Thank you so much for detailed replies!

Unfortunately, I need a quite complex control center for an experiment, ideally with easy controls a la knobs and sliders and Matplotlib real-time graphing canvas at the center. For now I have implementedthe real-time plotting gui as a separate python process that communicates with Psychopy via a local websocket, but I can only read out the data that Psychopy receives from the eye tracker in this setup, not callback Psychopy and modify the running script.
So I need something that looks like this:


I work with small primate species: common marmosets. therefore I cannot calibrate the eye-tracker by standard methods and can only work with raw data that I need to constantly fine-tune in real time to achieve good calibration.
I will study qtgui.py file. Before it I wanted to see if someone else has already been trying to do something similar to my plan. I will gladly share the code if I manage to make something useful.
I hope Jon can find the time to give me some pointers as well.

Wow, sounds like a cool experiment and you clearly know what you are doing technically. I’m a bit lost, though, as to why the communication can’t be two-way. Surely the PsychoPy script can just periodically check a web socket/UDP port or whatever for input and modify variables accordingly?

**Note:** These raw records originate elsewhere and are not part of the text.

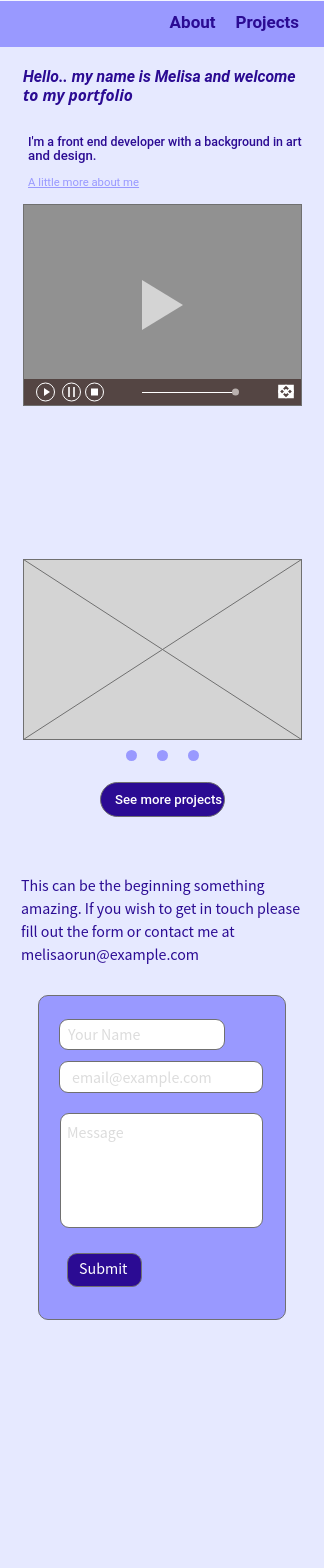
<!DOCTYPE html>
<html lang="en">
<head>
<meta charset="utf-8">
<title>Portfolio</title>
<style>
:root {
  --page: #e6e9ff;
  --lavender: #9999ff;
  --indigo: #2b0b93;
  --line: #707070;
  --screen: #919191;
  --bar: #544543;
  --grey: #d4d4d4;
  --hint: #dcdcdc;
  --sans: Roboto, Inter, sans-serif;
  --text: "Noto Sans CJK JP", "Noto Sans", sans-serif;
}
* { box-sizing: border-box; margin: 0; padding: 0; }
html, body { width: 324px; height: 1568px; overflow: hidden; }
body {
  display: flex;
  flex-direction: column;
  background: var(--page);
  color: var(--indigo);
  font-family: var(--sans);
  white-space: nowrap;
}
a { color: inherit; text-decoration: none; }
svg { display: block; }
header {
  height: 47px;
  flex: none;
  border-top: 1px solid #f4f5ff;
  background: var(--lavender);
}
nav {
  display: flex;
  justify-content: flex-end;
  gap: 20px;
  padding: 0 25px 0 0;
  font-size: 17px;
  font-weight: 600;
  line-height: 43px;
}
main { display: flex; flex-direction: column; }
.intro { height: 157px; padding: 21px 0 0 23px; }
h1 { font-size: 15.8px; font-style: italic; font-weight: 600; line-height: 18px; }
h1 span, .bio span { display: block; }
h1 .second { font-family: "Noto Sans", sans-serif; font-size: 15.5px; }
.bio { margin: 31px 0 0 5px; font-size: 12.4px; font-weight: 500; line-height: 14px; }
.bio .second { font-size: 13.2px; }
.more {
  display: block;
  margin: 13px 0 0 5px;
  color: var(--lavender);
  font-size: 11.3px;
  line-height: 14px;
  text-decoration: underline;
}
.video {
  display: flex;
  flex-direction: column;
  width: 279px;
  height: 202px;
  margin-left: 23px;
  border: 1px solid var(--line);
  background: var(--screen);
}
.controls { background: var(--bar); }
.gallery { display: flex; flex-direction: column; margin-top: 153px; }
.gallery .slide { margin-left: 23px; }
.dots { display: flex; gap: 20px; margin: 10px 0 0 126px; }
.dots i { width: 11px; height: 11px; border-radius: 50%; background: var(--lavender); }
.button {
  border: 1px solid var(--line);
  background: var(--indigo);
  color: #fff;
}
.projects {
  width: 125px;
  height: 35px;
  margin: 21px 0 0 100px;
  padding-left: 14px;
  border-radius: 18px;
  font-size: 13.2px;
  font-weight: 500;
  line-height: 33px;
}
.contact {
  margin: 56px 0 0 21px;
  font-family: var(--text);
  font-size: 14.25px;
  line-height: 23px;
}
.card {
  display: flex;
  flex-direction: column;
  align-items: flex-start;
  width: 248px;
  height: 325px;
  margin: 30px 0 0 38px;
  padding: 23px 0 0 20px;
  border: 1px solid var(--line);
  border-radius: 10px;
  background: var(--lavender);
  font-family: var(--text);
  font-size: 14.25px;
}
.field {
  border: 1px solid var(--line);
  border-radius: 9px;
  background: #fff;
  color: var(--hint);
  line-height: 28px;
}
.name { width: 166px; height: 31px; padding-left: 8px; }
.email { width: 204px; height: 32px; margin-top: 11px; padding-left: 12px; line-height: 30px; }
.message { width: 203px; height: 115px; margin: 20px 0 0 1px; padding: 4px 0 0 6px; }
.submit {
  width: 75px;
  height: 34px;
  margin: 25px 0 0 8px;
  padding-left: 11px;
  border-radius: 10px;
  line-height: 28px;
}
</style>
</head>
<body>
<header>
  <nav><a href="#">About</a><a href="#">Projects</a></nav>
</header>
<main>
  <section class="intro">
    <h1><span>Hello.. my name is Melisa and welcome</span><span class="second">to my portfolio</span></h1>
    <p class="bio"><span>I'm a front end developer with a background in art</span><span class="second">and design.</span></p>
    <a class="more" href="#">A little more about me</a>
  </section>

  <section class="video" aria-label="Introduction video">
    <svg class="screen" width="277" height="174" viewBox="0 0 277 174">
      <path d="M118 75 159 100 118 125Z" fill="#d4d4d4"/>
    </svg>
    <svg class="controls" width="277" height="26" viewBox="0 0 277 26">
      <defs>
        <circle id="ring" r="9" fill="none" stroke="#fff"/>
        <path id="arrow" d="M1.5 1.5 8 8M0 0H6L0 6Z" fill="#fff" stroke="#fff" stroke-width="1.6"/>
      </defs>
      <use href="#ring" x="21.5" y="13"/>
      <path d="M20 9 26 13 20 17Z" fill="#fff"/>
      <use href="#ring" x="47.5" y="13"/>
      <path d="M45 8V18M50 8V18" stroke="#fff" stroke-width="1.6"/>
      <use href="#ring" x="70.5" y="13"/>
      <rect x="67" y="9.5" width="7" height="7" fill="#fff"/>
      <path d="M118 13.5H212" stroke="#fff"/>
      <circle cx="211.5" cy="13" r="3.5" fill="#b9b0ae"/>
      <g transform="translate(262 12.5)">
        <use href="#arrow" transform="translate(-7 -6)"/>
        <use href="#arrow" transform="translate(7 -6) scale(-1 1)"/>
        <use href="#arrow" transform="translate(-7 6) scale(1 -1)"/>
        <use href="#arrow" transform="translate(7 6) scale(-1 -1)"/>
      </g>
    </svg>
  </section>

  <section class="gallery">
    <svg class="slide" width="279" height="181" viewBox="0 0 279 181" role="img" aria-label="Project preview placeholder">
      <rect x="0.5" y="0.5" width="278" height="180" fill="#d4d4d4" stroke="#707070"/>
      <path d="M0.5 0.5 278.5 180.5M278.5 0.5 0.5 180.5" stroke="#707070"/>
    </svg>
    <div class="dots"><i></i><i></i><i></i></div>
    <a class="button projects" href="#">See more projects</a>
  </section>

  <p class="contact">This can be the beginning something<br>amazing. If you wish to get in touch please<br>fill out the form or contact me at<br>melisaorun@example.com</p>

  <section class="card" aria-label="Contact form">
    <div class="field name">Your Name</div>
    <div class="field email">email@example.com</div>
    <div class="field message">Message</div>
    <a class="button submit" href="#">Submit</a>
  </section>
</main>
</body>
</html>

I am just afraid the dependence on external input from a separate process can mess up the timing of my main loop inside Psychopy. For gui plotting the listener function runs in its own thread, but threads in Python are not truly parallel and share the same interpreter. For realt-time plotting i use a Python 3 interpreter to separate processes.